Derithe Harrison’s father served in WWI in the army. He died on May 14, 1942, and she was born the following January. In 1947, she went to her first Melbourne Legacy’s girls’ classes and speech training on a Friday night.

“This is where I met the wonderful Legatees who did so much for Legacy families,” Bundoora resident Derithe says. “We used to call them our ‘Friday Night Dads’ because they were there for us when we needed them – replacing the dads we didn’t have. I thoroughly enjoyed attending these classes and did so for more than 20 years.

“When I needed help getting a job, I was fortunate enough to have a particular Legatee Phillip Schofield take an interest in my welfare and he employed me in his branch of the ANZ Bank.

“He was always there for me with advice, support and general interest in my wellbeing. I kept in contact with him and his wife Violet until they passed away.”

Legacy also assisted Derithe’s family with her education and holidays away at various camps.

“I can remember so many great outings, such as the Christmas parties at Government House, Operation Float and Luna Park. These experiences were very special and much appreciated.”

“Legatees since August 2001, Ian and I support four dependents with a disability and visit them regularly. And I’m delighted to chair the Epping Legacy Widows’ committee.”



Legacy, celebrating 95 years of caring for veterans’ families in need, is well known for the thousands of lives it has supported with friendship and compassion.

Legacy is the only not-for-profit that cares solely for the families of veterans who have given their life or health for their country. Today, Legacy cares for 60,000 families nationally including children; widows and widowers, many in their 80s and 90s; people with a disability; and an increasing number of young families of veterans from more recent conflicts and service facing the trauma of psychological and physical injuries.

At a time when all hope may seem lost, Legacy is there to help a family or individual through the tough times and restore their confidence in the future.

“The hallmark of our services is the care and compassion that our volunteers, known as Legatees, have for Legacy families,” Melbourne Legacy President Hugh Roberton says.

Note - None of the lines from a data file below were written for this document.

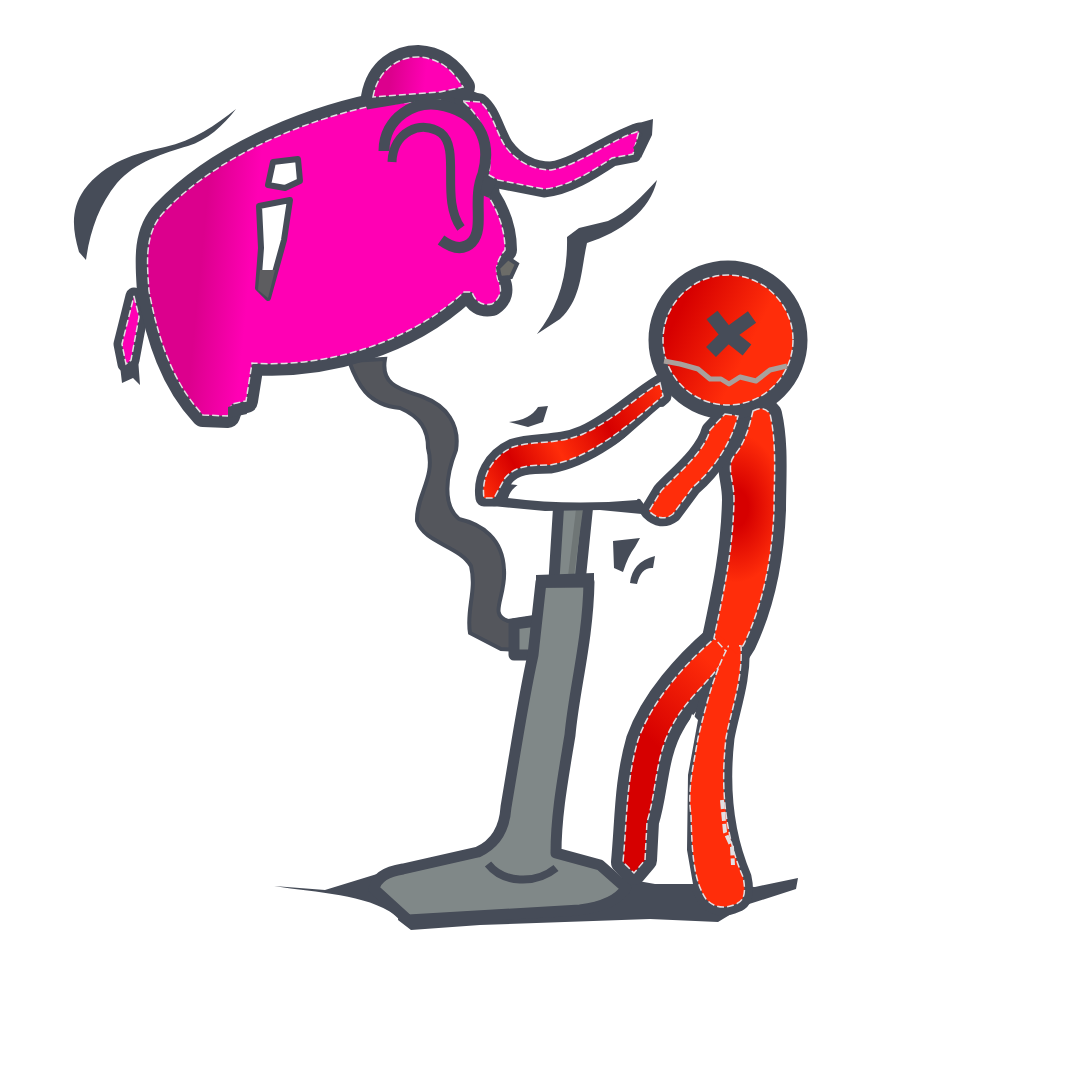
<!DOCTYPE html>
<html lang="en">
<head>
<meta charset="utf-8">
<title>Pumping up the elephant</title>
<style>
:root {
  --paper: #ffffff;
  --ink: #464c58;
  --ink-soft: #54565c;
  --pink: #ff00b4;
  --pink-shade: #dc008d;
  --red: #ff2d0a;
  --red-shade: #d60000;
  --steel: #808888;
  --steel-dark: #6f7676;
  --fringe: #e3dfe2;
}
html, body { margin: 0; background: var(--paper); overflow: hidden; }
svg { display: block; width: 1072px; height: 1072px; }
.contour { fill: var(--ink); stroke: var(--ink); stroke-width: 24; stroke-linejoin: round; }
.contour.thin { stroke-width: 17; }
.contour.wide { stroke-width: 29; }
.fringe { stroke: var(--fringe); stroke-width: 1.5; stroke-dasharray: 7 3; }
.pink { fill: var(--pink); }
.pink-body { fill: url(#body-shade); }
.pink-dome { fill: url(#dome-shade); }
.red { fill: var(--red); }
.red-head { fill: url(#head-shade); }
.red-arm { fill: url(#arm-shade); }
.red-leg { fill: url(#leg-shade); }
.red-torso { fill: url(#torso-shade); }
.ink { fill: var(--ink); }
.line { fill: none; stroke: var(--ink); stroke-width: 11; stroke-linejoin: round; }
.metal { fill: var(--steel); stroke: var(--ink); stroke-width: 11; stroke-linejoin: round; }
.white { fill: var(--paper); stroke: var(--ink); stroke-width: 6; stroke-linejoin: round; }
.stop-pink { stop-color: var(--pink); }
.stop-pink-shade { stop-color: var(--pink-shade); }
.stop-red { stop-color: var(--red); }
.stop-red-shade { stop-color: var(--red-shade); }
</style>
</head>
<body>
<svg viewBox="0 0 1072 1072" role="img" aria-label="A red stick figure inflates a pink elephant with an air pump">
  <defs>
    <linearGradient id="body-shade" gradientUnits="userSpaceOnUse" x1="200" y1="270" x2="250" y2="275">
      <stop class="stop-pink-shade" offset="0"/><stop class="stop-pink" offset="1"/>
    </linearGradient>
    <linearGradient id="dome-shade" gradientUnits="userSpaceOnUse" x1="390" y1="80" x2="425" y2="84">
      <stop class="stop-pink-shade" offset="0"/><stop class="stop-pink" offset="1"/>
    </linearGradient>
    <linearGradient id="head-shade" gradientUnits="userSpaceOnUse" x1="680" y1="310" x2="750" y2="345">
      <stop class="stop-red-shade" offset="0"/><stop class="stop-red" offset="1"/>
    </linearGradient>
    <linearGradient id="arm-shade" gradientUnits="userSpaceOnUse" x1="480" y1="490" x2="665" y2="390">
      <stop class="stop-red" offset="0"/><stop class="stop-red-shade" offset=".2"/>
      <stop class="stop-red" offset=".42"/><stop class="stop-red-shade" offset=".68"/><stop class="stop-red" offset="1"/>
    </linearGradient>
    <linearGradient id="leg-shade" gradientUnits="userSpaceOnUse" x1="650" y1="740" x2="715" y2="665">
      <stop class="stop-red-shade" offset="0"/><stop class="stop-red" offset="1"/>
    </linearGradient>
    <radialGradient id="torso-shade" gradientUnits="userSpaceOnUse" cx="736" cy="508" r="62" gradientTransform="translate(0 -254) scale(1 1.5)">
      <stop class="stop-red-shade" offset="0"/><stop class="stop-red-shade" offset=".2"/><stop class="stop-red" offset=".8"/>
    </radialGradient>

    <path id="elephant-body" d="M376 105C300 121 215 158 164 212C144 233 147 262 149 291C158 338 172 382 203 415L228 416L232 404L246 401L252 363C325 368 408 344 464 292L472 292Q477 307 492 304Q505 295 498 280Q493 264 505 250Q505 222 488 196L478 120L440 100Z"/>
    <path id="elephant-dome" d="M373 97C378 69 399 57 418 57C441 58 454 72 463 87L440 92Z"/>
    <path id="elephant-trunk" d="M463 101L480 102C492 111 496 132 505 146C516 161 532 170 551 170C580 165 608 141 639 131L633 154L612 158C591 172 567 187 544 189L498 180L489 175C493 142 482 118 463 101Z"/>
    <path id="elephant-tail" d="M134 296L139 317L131 360L126 364L122 344Z"/>
    <circle id="figure-head" cx="728" cy="340" r="65"/>
    <path id="figure-torso" d="M753 411Q764 405 770 414C777 444 774 480 774 510C772 560 763 604 744 644L734 660L714 638C724 591 733 549 734 500C734 478 726 468 734 456C745 443 749 428 753 411Z"/>
    <path id="figure-back-leg" d="M715 638L731 643C724 672 690 692 673 724C655 755 657 790 647 822L645 860L634 873L623 862C627 820 626 782 638 740C652 700 687 662 715 638Z"/>
    <path id="figure-front-leg" d="M729 645L741 646C743 680 731 710 726 738C721 782 723 830 743 877Q748 900 736 904Q718 912 706 899C693 880 692 850 691 815C687 790 694 763 698 738C706 705 714 673 729 645Z"/>
    <path id="figure-far-arm" d="M660 383L663 396C631 423 592 458 550 465C529 465 515 466 505 478L494 498L484 498C481 478 491 457 513 447C535 440 558 445 583 434C614 420 636 397 660 383Z"/>
    <path id="figure-near-arm" d="M725 414L738 416C731 443 714 469 693 487L673 514Q661 523 649 511L661 491C677 474 704 453 710 430Z"/>
  </defs>

  <rect width="1072" height="1072" fill="var(--paper)"/>

  <g id="ground-shadow" class="ink">
    <path d="M274 886L325 890L377 874L410 905L395 915C366 894 318 893 274 886Z"/>
    <path d="M400 902L610 876L655 884L700 884L755 887L798 878L796 889L746 905L718 922L650 919L480 925L411 930L398 920Z"/>
  </g>

  <g id="hose">
    <path fill="var(--ink-soft)" stroke="var(--ink)" stroke-width="4" d="M349 361L385 359C380 387 404 390 423 397C447 406 460 425 456 450C446 475 442 505 459 519C481 524 503 538 504 570C506 597 488 615 508 621L534 617L524 650L501 649L470 633C466 610 477 591 471 566C460 546 424 543 417 521C416 495 436 478 428 448C428 430 421 417 400 408C367 405 357 383 349 361Z"/>
  </g>

  <g id="pump">
    <path class="metal" d="M559 500L588 503L580 582L554 580Z"/>
    <path fill="var(--steel-dark)" d="M576 509L583 509L574 576L568 576Z"/>
    <path class="metal" d="M514 624L537 621L534 655L514 655Z"/>
    <path class="metal" d="M541 582L589 582C588 640 574 690 570 735C563 778 556 815 556 853L600 865L626 888Q616 905 580 910L408 920L374 889Q377 873 403 869L478 852Q504 840 506 807C516 748 523 700 533 655Z"/>
    <path class="ink" d="M536 575L594 573L594 587L536 588Z"/>
    <path class="line" stroke-width="8" style="stroke-width:8" d="M488 864C503 883 535 885 556 868"/>
  </g>

  <g id="stick-figure">
    <g id="figure-outline">
      <use href="#figure-torso" class="contour"/>
      <use href="#figure-back-leg" class="contour"/>
      <use href="#figure-front-leg" class="contour thin"/>
      <use href="#figure-far-arm" class="contour thin"/>
      <path id="pump-handle" class="ink" d="M476 494L508 484L640 499L652 515L600 510L545 511L482 505Z"/>
      <path fill="var(--paper)" d="M508 498C514 480 533 479 552 476C590 474 620 441 660 407L690 405L704 424C696 441 672 456 652 472L637 500Q570 506 508 498Z"/>
      <use href="#figure-near-arm" class="contour thin"/>
      <use href="#figure-head" class="contour wide"/>
    </g>
    <path fill="var(--paper)" d="M692 714L698 720L688 775L687 850L693 884L661 884L661 820Q674 765 692 714Z"/>
    <use href="#figure-back-leg" class="red-leg fringe"/>
    <use href="#figure-torso" class="red-torso fringe"/>
    <use href="#figure-front-leg" class="red fringe"/>
    <path class="red" d="M716 630L744 630L736 654L729 646Z"/>
    <path fill="none" stroke="var(--fringe)" stroke-width="4" stroke-dasharray="9 3" d="M722 800L725 832L732 847L733 865"/>
    <use href="#figure-far-arm" class="red-arm fringe"/>
    <use href="#figure-near-arm" class="red fringe"/>
    <use href="#figure-head" class="red-head fringe"/>
    <path id="eye" class="line" style="stroke-width:14" d="M712 315L727 334L747 350M752 317L730 333L711 352"/>
    <path id="mouth" fill="none" stroke="#a9a09c" stroke-width="5" stroke-linejoin="round" d="M664 361L680 364L698 369L710 379L721 379L729 384L740 377L756 381L770 370L787 366"/>
  </g>

  <g id="elephant">
    <use href="#elephant-tail" class="contour thin"/>
    <path class="ink" d="M119 357L138 358L140 385L133 378L122 383Z"/>
    <use href="#elephant-dome" class="contour"/>
    <use href="#elephant-body" class="contour"/>
    <use href="#elephant-trunk" class="contour thin"/>
    <use href="#elephant-tail" class="pink fringe"/>
    <use href="#elephant-body" class="pink-body fringe"/>
    <path class="line" style="stroke-width:13" d="M366 103L408 96L455 91L480 101"/>
    <use href="#elephant-dome" class="pink-dome fringe"/>
    <use href="#elephant-trunk" class="pink fringe"/>
    <path class="ink" d="M632 125L653 119L652 135L641 158L633 148L643 134Z"/>
    <path id="ear" class="line" d="M384 151C384 118 415 98 445 106C485 116 490 148 483 174C472 200 485 227 472 242Q460 254 441 240"/>
    <path id="ear-fold" class="line" style="stroke-width:9" d="M392 162C393 132 421 119 441 133C461 149 440 199 461 228"/>
    <path class="ink" d="M484 176L497 181L489 198L480 194Z"/>
    <path id="eye-spot" fill="#6c6c68" stroke="var(--ink)" stroke-width="4" d="M498 268L508 258L517 264L511 277L500 278Z"/>
    <path class="ink" d="M228 407L244 402L247 414L228 418Z"/>
    <path id="shine-dot" class="white" d="M273 162L298 159L300 181L285 188L268 185Z"/>
    <path id="shine-bar" class="white" d="M259 206L290 200L284 240L268 298L258 288L261 248Z"/>
    <path fill="#5d5d60" d="M260 270L275 270L268 298L258 290Z"/>
  </g>

  <g id="motion-marks" class="ink">
    <path d="M236 109C223 126 207 140 188 146C164 153 135 162 117 183C99 205 90 231 86 260L79 252C72 228 71 209 84 190C105 162 136 153 165 147C193 141 216 125 236 109Z"/>
    <path d="M657 180C650 211 621 232 587 243C581 269 582 299 560 319L537 334C557 309 568 278 567 237L579 228L608 221C628 212 643 195 657 180Z"/>
    <path d="M509 422Q530 420 538 407L548 406L543 422L528 427Z"/>
    <path d="M613 541L640 538L635 547Q628 556 623 572L614 568Z"/>
    <path d="M655 556L653 568Q641 567 637 584L630 583Q632 562 655 556Z"/>
  </g>
</svg>
</body>
</html>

“Legatees do welfare checks through visits or calls, along with a small team of staff. Advice and support is just a phone call away.”

Services include relief from financial hardship, advice and referrals to counselling, assistance with children’s education and development, encouraging supportive friendships and positive ageing and advocating for entitlements and services.

On behalf of all Australians, Legacy ensures that veterans’ families facing adversity never stand alone.

During Legacy Week, September 2-8, hundreds of volunteers will be in the community selling Legacy badges and bears to raise funds.

Gratefully received donations can be made online at or call 1800 534 229.